======== Excerpted data
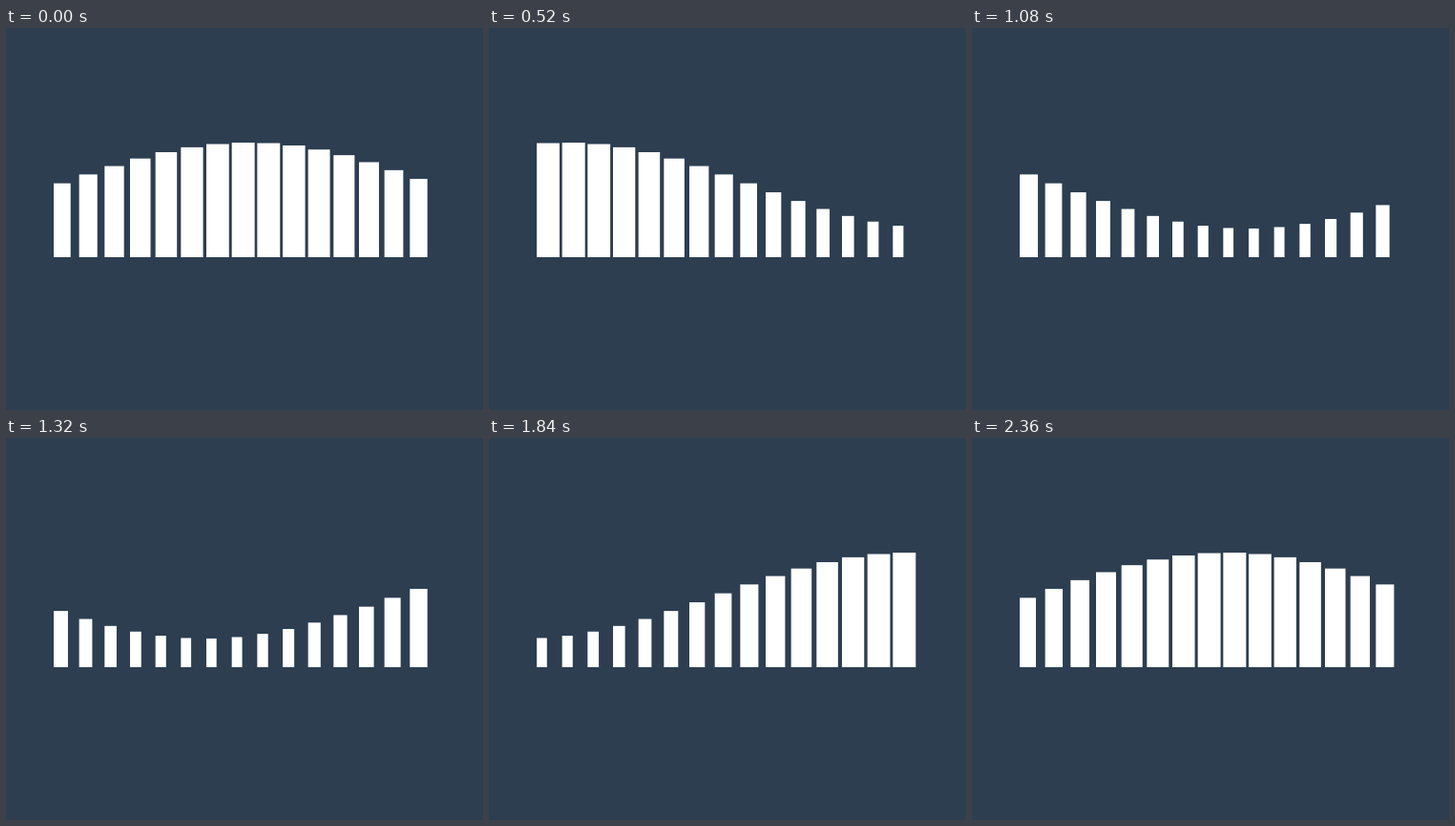
Animation, 500 px wide and 400 px high, one loop 2.4 s. Source, as an HTML page with a canvas:

```html
<!DOCTYPE html>
<html lang="en">
<head>
<meta charset="utf-8">
<title>Wave of bars</title>
<style>
  html, body { margin: 0; width: 100%; height: 100%; overflow: hidden; background: #2c3e50; }
  canvas { display: block; }
</style>
</head>
<body>
<canvas id="stage" width="500" height="400"></canvas>
<script>
const ctx = document.getElementById('stage').getContext('2d');
const LOOP = 2400, STEP = 40;
const BARS = 15, LEFT = 50, BASE = 240, PITCH = 400 / BARS;

const mix = (from, to, k) => from + (to - from) * k;

function draw(now) {
  // Hold each pose for one step, sampled at its middle.
  const time = Math.floor((now + 1) / STEP) * STEP + STEP / 2;
  const phase = (time % LOOP) / LOOP * 2 * Math.PI;

  ctx.fillStyle = '#2c3e50';
  ctx.fillRect(0, 0, 500, 400);

  ctx.fillStyle = '#fff';
  for (let i = 0; i < BARS; i++) {
    const level = (1 + Math.sin(phase + i * Math.PI / BARS)) / 2;
    const height = mix(30, 120, level);
    ctx.fillRect(LEFT + i * PITCH, BASE - height, PITCH * mix(0.4, 0.9, level), height);
  }
}

function tick() {
  draw(performance.now());
  requestAnimationFrame(tick);
}
tick();
</script>
</body>
</html>
```
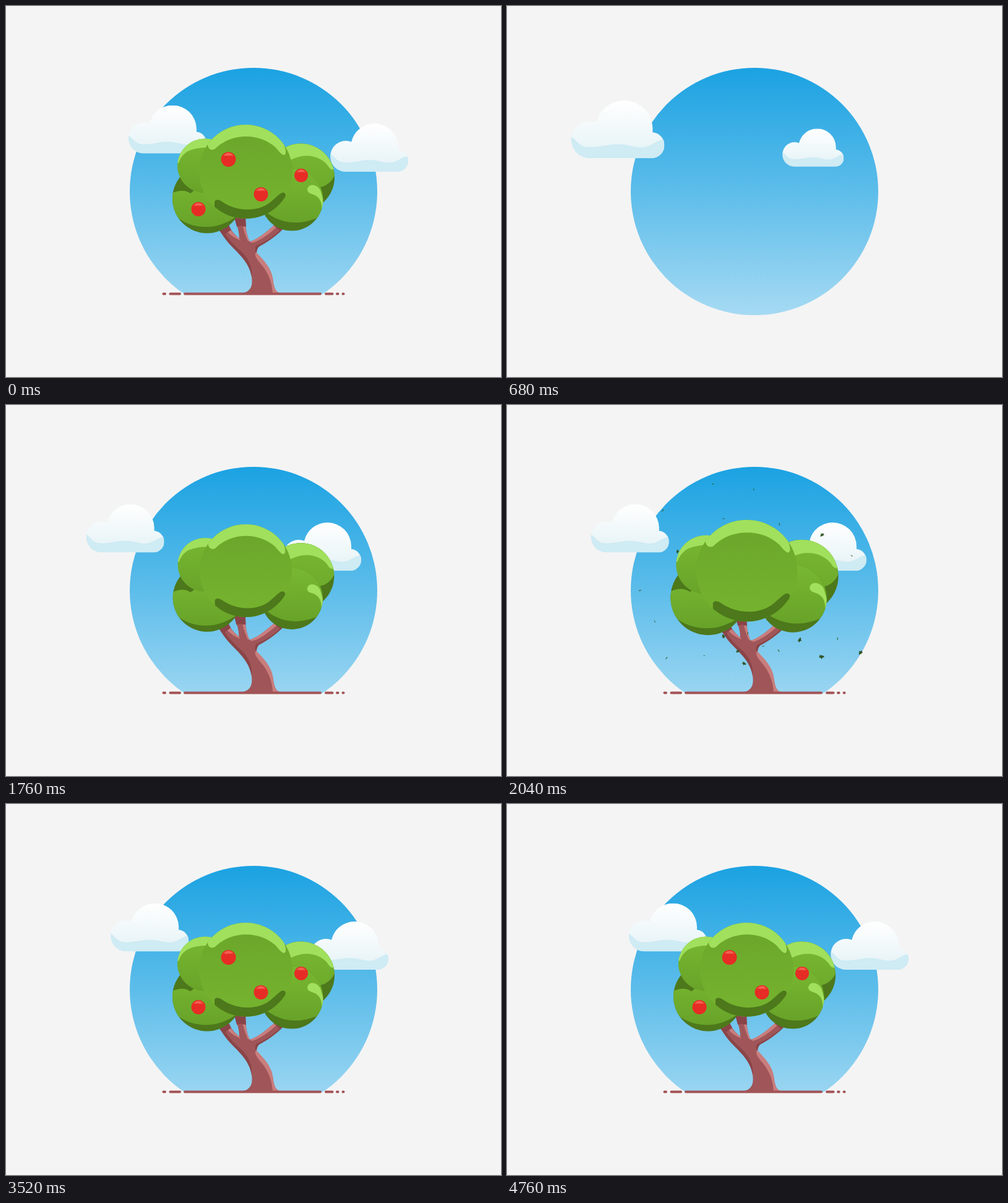
Animation, 800 px wide and 600 px high, one loop 4800 ms. Source, as an HTML page:

```html
<!DOCTYPE html>
<html lang="en">
<head>
<meta charset="utf-8">
<title>Apple tree</title>
<style>
  html, body { margin: 0; width: 100%; height: 100%; overflow: hidden; background: #f4f4f4; }
  svg { display: block; width: 100vw; height: 100vh; }
  .light { fill: #a0e05c; }
  .dark { fill: #4d781b; }
  .leaf { fill: #2f5526; }
</style>
</head>
<body>
<svg viewBox="0 0 800 600">
  <defs>
    <linearGradient id="sky" x2="0" y2="1">
      <stop stop-color="#1ba2e2"/><stop offset=".5" stop-color="#5dbdea"/><stop offset="1" stop-color="#a6daf3"/>
    </linearGradient>
    <linearGradient id="mist" x2="0" y2="78" gradientUnits="userSpaceOnUse">
      <stop stop-color="#fff"/><stop offset="1" stop-color="#e4f2f6"/>
    </linearGradient>
    <linearGradient id="green" x2="0" y2="1">
      <stop stop-color="#6aa52a"/><stop offset="1" stop-color="#76b42f"/>
    </linearGradient>
    <linearGradient id="lush" x2="0" y2="1">
      <stop stop-color="#78b831"/><stop offset="1" stop-color="#68a329"/>
    </linearGradient>
    <clipPath id="puff">
      <circle cx="25" cy="53" r="25"/><circle cx="71.5" cy="38.5" r="38.5"/><circle cx="108.5" cy="60.5" r="17.5"/>
      <path d="M25 45H72V38H110V70L108 78H25Z"/>
    </clipPath>
    <clipPath id="inA"><ellipse cx="322" cy="258.500" rx="45" ry="44"/></clipPath>
    <clipPath id="inB"><circle cx="476.500" cy="277" r="54.500"/></clipPath>
    <clipPath id="inC"><circle cx="325" cy="311.500" r="56"/></clipPath>
    <clipPath id="inD"><circle cx="462" cy="313" r="50.500"/></clipPath>
    <clipPath id="inM"><ellipse cx="387.500" cy="268" rx="75.500" ry="76"/></clipPath>
    <clipPath id="reveal"><rect id="wipe" y="455" height="20"/></clipPath>
    <g id="cloud" clip-path="url(#puff)">
      <path fill="url(#mist)" d="M0 0H126V78H0Z"/>
      <path fill="#cfebf4" d="M0 49C10 55 10 64 28 63C45 62 50 59 64 59C78 59 88 65 100 63C112 60 116 53 126 53V80H0Z"/>
    </g>
    <g id="apple">
      <circle r="11.500" fill="#e62c25"/>
      <path fill="#f4604f" d="M-8-5Q-5-10 0-10Q5-10 8-5Q4-7 2-5Q0-7-2-5Q-4-7-8-5Z"/>
    </g>
    <path id="leaf" d="M-4 0L-2-1-1-4 1-2 4-2 3 1 4 3 1 2 0 4-1 2-4 3Z"/>
  </defs>

  <circle cx="400" cy="300" r="200" fill="url(#sky)" data-pop="20 1.25 400 300"/>
  <path id="cover" fill="#f4f4f4" d="M190 466H610V510H190Z"/>
  <g id="cloud1"><use href="#cloud" data-pop="450 1.2 63 39"/></g>
  <g id="cloud2"><use href="#cloud" data-pop="560 1.2 63 39"/></g>

  <g data-pop="1300 1.08 412 465">
    <path fill="#a05659" d="M380 465C396 462 399 453 397 438C394 418 380 404 368 392C359 383 352 374 344 361L356 348C362 362 370 370 377 376C377 366 374 356 369 341L386 338C387 358 389 372 394 381C405 378 418 368 434 354L449 357C436 373 420 383 409 389C404 393 403 399 406 402C416 412 428 424 431 440C433 455 435 464 446 465Z"/>
    <path fill="#8a4548" d="M344 361C352 374 359 383 368 392C380 404 394 418 397 438C399 420 390 405 377 394C366 384 357 374 351 362ZM449 357C433 373 418 382 404 388Q401 396 405 401Q405 393 409 389C420 383 437 373 451 357Z"/>
    <path fill="#c97e7d" d="M404 398C416 410 429 424 431 440C433 455 435 464 446 465L431 465C430 448 425 434 415 421C407 411 400 404 404 398ZM394 381C405 378 418 368 434 354L438 357C423 371 408 381 397 383ZM356 352C362 363 370 370 377 376L379 379C368 375 359 368 352 357ZM383 357L387 356Q389 372 394 381L391 380Q386 370 383 357Z"/>
    <path fill="#8a4448" d="M368 338H387L388 357Q380 354 373 357ZM343 360L357 348 364 362 354 369ZM432 354L450 352 443 364Z"/>
  </g>

  <g id="leaves"></g>

  <g clip-path="url(#inB)" data-pop="1620 1.25 476.5 277">
    <path class="dark" d="M420 220H535V335H420Z"/>
    <path fill="url(#lush)" d="M420 220H535V262Q529 291 503 294L490 340H420Z"/>
    <path class="light" d="M440 215H535V262Q527 268 522 261C512 244 486 236 462 248L440 256Z"/>
  </g>
  <g clip-path="url(#inC)" data-pop="1620 1.25 325 311.5">
    <path class="dark" d="M265 250H385V370H265Z"/>
    <path fill="url(#lush)" d="M262 306Q284 293 298 303L340 270H385V330Q365 350 338 356Q300 362 273 339L262 330Z"/>
  </g>
  <g clip-path="url(#inA)" data-pop="1620 1.25 322 258.5">
    <path fill="url(#lush)" d="M275 210H370V305H275Z"/>
    <path class="light" d="M270 210H370V236C335 225 306 228 292 236Q282 243 279 254L270 250Z"/>
  </g>
  <g clip-path="url(#inD)" data-pop="1620 1.25 462 313">
    <path class="dark" d="M410 260H515V366H410Z"/>
    <path fill="url(#lush)" d="M410 260H515V337Q476 358 443 346Q426 340 415 328Z"/>
    <path class="light" d="M487 297C488 287 502 287 508 298L516 325 510 328C511 315 505 307 494 304Q487 302 487 297Z"/>
  </g>
  <g clip-path="url(#inM)" data-pop="1620 1.25 387.5 268">
    <path fill="url(#green)" d="M310 190H465V346H310Z"/>
    <path class="light" d="M326 222C325 232 334 236 340 229C366 205 410 205 436 229C440 234 446 241 449 241C454 240 452 232 450 226V180H320Z"/>
    <path class="dark" d="M337 319C336 312 344 312 350 317C374 333 405 333 425 319C433 313 440 305 446 302C452 301 453 305 451 312V350H337Z"/>
  </g>

  <g data-pop="2200 1.25 359.5 248"><use href="#apple" transform="translate(359.5 248) scale(1.04)"/></g>
  <g data-pop="2290 1.25 412 304.5"><use href="#apple" transform="translate(412 304.5)"/></g>
  <g data-pop="2600 1.25 477 274"><use href="#apple" transform="translate(477 274) scale(.96)"/></g>
  <g data-pop="2765 1.25 311 328.5"><use href="#apple" transform="translate(311 328.5)"/></g>

  <path clip-path="url(#reveal)" fill="none" stroke="#a25356" stroke-width="4" stroke-linecap="round" d="M254.500 465.500H257M265.500 465.500H281M289 465.500H508M517 465.500H527.500M535 465.500H536.500M544.500 465.500H545.500"/>
</svg>
<script>
const LOOP = 4800;
const $ = id => document.getElementById(id);
const clamp = u => Math.min(1, Math.max(0, u));
const smooth = u => (u = clamp(u), u * u * (3 - 2 * u));
const span = (t, a, b) => smooth((t - a) / (b - a));

// Grow past full size, then settle.
function pop(t, start, over) {
  const u = t - start;
  return u < 200 ? over * smooth(u / 200) : over + (1 - over) * smooth((u - 200) / 360);
}

const pops = [...document.querySelectorAll('[data-pop]')]
  .map(el => [el, ...el.dataset.pop.split(' ').map(Number)]);

// x, y and size of each leaf in mid-flight
const leaves = [
  [333, 128, .5], [399, 137, .5], [252, 171, .6], [350, 184, .5], [440, 193, .6], [509, 210, .8],
  [557, 244, .5], [276, 237, .7], [215, 300, .6], [239, 350, .5], [258, 409, .6], [319, 405, .4],
  [350, 374, .8], [373, 398, .7], [383, 418, .8], [389, 369, .6], [414, 390, .5], [439, 397, .6],
  [473, 380, .9], [508, 407, 1], [534, 378, .6], [571, 400, .9]
].map(([x, y, size], i) => {
  const el = document.createElementNS('http://www.w3.org/2000/svg', 'use');
  el.setAttribute('href', '#leaf');
  el.setAttribute('class', 'leaf');
  $('leaves').append(el);
  return { el, dx: x - 395, dy: y - 290, size, turn: i * 67 };
});

// Eases into a steady drift.
function drift(t) {
  const lag = Math.max(0, 1900 - t);
  return 197 + .0225 * (t - 4760) + .0225 * lag * lag / 3062;
}

function drawLeaves(t) {
  const age = t - 1720;
  $('leaves').setAttribute('opacity', age > 0 ? 1 - span(t, 2250, 2680) : 0);
  if (age <= 0 || t > 2700) return;
  const reach = 1.3 * (1 - Math.exp(-age / 218));
  const fall = 6e-5 * Math.max(0, t - 2040) ** 2;
  for (const { el, dx, dy, size, turn } of leaves) {
    const flat = size < .65 ? .35 : .9;
    el.setAttribute('transform',
      `translate(${395 + dx * reach} ${290 + dy * reach + fall}) rotate(${turn + (t - 2040) * .25}) scale(${size} ${size * flat})`);
  }
}

function draw(now) {
  let t = now % LOOP;
  if (t < 40) t += LOOP;
  for (const [el, start, over, x, y] of pops) {
    const s = pop(t, start, over);
    el.setAttribute('transform', `translate(${x} ${y}) scale(${s}) translate(${-x} ${-y})`);
  }
  const x = drift(t);
  $('cloud1').setAttribute('transform', `translate(${x} 160.500)`);
  $('cloud2').setAttribute('transform', `translate(${x + 317 + (t - 1240) * .0026} 190)`);
  $('cover').setAttribute('opacity', span(t, 1090, 1330));
  const half = 152 * span(t, 800, 1160);
  $('wipe').setAttribute('x', 400 - half);
  $('wipe').setAttribute('width', 2 * half);
  drawLeaves(t);
}

const began = performance.now();
function tick() {
  draw(performance.now() - began);
  requestAnimationFrame(tick);
}
tick();
</script>
</body>
</html>
```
================
» **Problem requirements**
Please return a copy of each line in the entries that has the string "class".

» **Written response**
    <path class="dark" d="M420 220H535V335H420Z"/>
    <path class="light" d="M440 215H535V262Q527 268 522 261C512 244 486 236 462 248L440 256Z"/>
    <path class="dark" d="M265 250H385V370H265Z"/>
    <path class="light" d="M270 210H370V236C335 225 306 228 292 236Q282 243 279 254L270 250Z"/>
    <path class="dark" d="M410 260H515V366H410Z"/>
    <path class="light" d="M487 297C488 287 502 287 508 298L516 325 510 328C511 315 505 307 494 304Q487 302 487 297Z"/>
    <path class="light" d="M326 222C325 232 334 236 340 229C366 205 410 205 436 229C440 234 446 241 449 241C454 240 452 232 450 226V180H320Z"/>
    <path class="dark" d="M337 319C336 312 344 312 350 317C374 333 405 333 425 319C433 313 440 305 446 302C452 301 453 305 451 312V350H337Z"/>
  el.setAttribute('class', 'leaf');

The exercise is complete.